Wickedly funny, impeccably plotted and characteristically dry, David Mamet's tale of two women living together in a lesbian relationship on society's fringes is brought to life in STURDY BEGGARS' new production of BOSTON MARRIAGE.
Intimately staged at the Pacific Playhouse STURDY BEGGARS' production draws the audience into the wickedly funny world of these two scheming and bantering turn-of-the-century women who have lived together in a lesbian relationship.
As the play opens, we see their "Boston marriage" on the edge of disintegration. These women delight in torturing each other, their lovers, their friends, and not least, their maid Catherine, whose name or nationality they constantly fail to recall.
The couple live on the periphery of high-class society, a world from which they both crave acceptance despite their unorthodox lifestyle. Anna has recently taken on a wealthy lover from whom she has received an enormous emerald and an income to match. Claire on the other hand has recently become smitten with a young woman and wants Anna to help her in her tryst.
As the two women exchange retorts and take turns taunting the maid, Claire's young object of desire appears, setting off a crisis that puts both the emerald and the women's futures at risk.

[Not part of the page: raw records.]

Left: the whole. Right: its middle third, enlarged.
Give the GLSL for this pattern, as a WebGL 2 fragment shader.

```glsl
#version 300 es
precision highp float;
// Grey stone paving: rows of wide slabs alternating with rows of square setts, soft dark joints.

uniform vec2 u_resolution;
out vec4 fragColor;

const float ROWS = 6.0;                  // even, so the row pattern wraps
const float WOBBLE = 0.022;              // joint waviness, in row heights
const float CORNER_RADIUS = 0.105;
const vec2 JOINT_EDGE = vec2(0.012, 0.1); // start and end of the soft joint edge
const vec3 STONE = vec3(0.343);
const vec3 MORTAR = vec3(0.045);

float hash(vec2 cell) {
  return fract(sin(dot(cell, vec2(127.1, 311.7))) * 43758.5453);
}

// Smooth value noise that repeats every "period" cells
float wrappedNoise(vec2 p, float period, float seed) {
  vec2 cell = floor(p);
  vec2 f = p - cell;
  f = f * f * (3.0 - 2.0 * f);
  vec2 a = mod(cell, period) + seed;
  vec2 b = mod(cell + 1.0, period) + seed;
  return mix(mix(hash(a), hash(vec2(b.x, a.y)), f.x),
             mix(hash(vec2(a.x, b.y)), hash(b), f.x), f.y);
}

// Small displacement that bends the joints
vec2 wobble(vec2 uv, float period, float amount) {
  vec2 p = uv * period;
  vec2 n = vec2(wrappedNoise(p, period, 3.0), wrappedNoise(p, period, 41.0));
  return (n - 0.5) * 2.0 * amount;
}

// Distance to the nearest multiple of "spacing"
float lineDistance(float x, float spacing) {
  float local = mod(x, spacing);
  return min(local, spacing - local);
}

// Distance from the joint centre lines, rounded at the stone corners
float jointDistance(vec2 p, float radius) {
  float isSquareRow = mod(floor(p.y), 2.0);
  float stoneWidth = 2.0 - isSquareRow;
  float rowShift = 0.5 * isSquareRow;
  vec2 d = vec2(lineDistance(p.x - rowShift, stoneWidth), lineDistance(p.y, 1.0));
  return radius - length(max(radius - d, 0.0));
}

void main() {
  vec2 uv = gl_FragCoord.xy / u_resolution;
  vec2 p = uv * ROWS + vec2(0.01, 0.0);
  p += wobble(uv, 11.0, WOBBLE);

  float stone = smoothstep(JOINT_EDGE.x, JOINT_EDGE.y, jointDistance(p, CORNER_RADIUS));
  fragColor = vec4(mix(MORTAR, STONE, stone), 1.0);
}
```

After widespread belief that Mamet could only write for men, the playwright released this play, which centres exclusively on female relationships. A "Boston marriage" was a romantic friendship between two unmarried women in long-term union sharing a household during the Victorian era. This relationship offered women of a certain class a socially acceptable alternative to traditional marriage. The term "Boston marriage" came to be used after Henry James' book 'The Bostonians' (1886) which detailed a marriage-like relationship between two women.
In 2004, Massachusetts became the first state in the U.S. to allow legal same-sex marriages, which makes Boston the only major city in the U.S. where a "Boston marriage" can also be a legal marriage.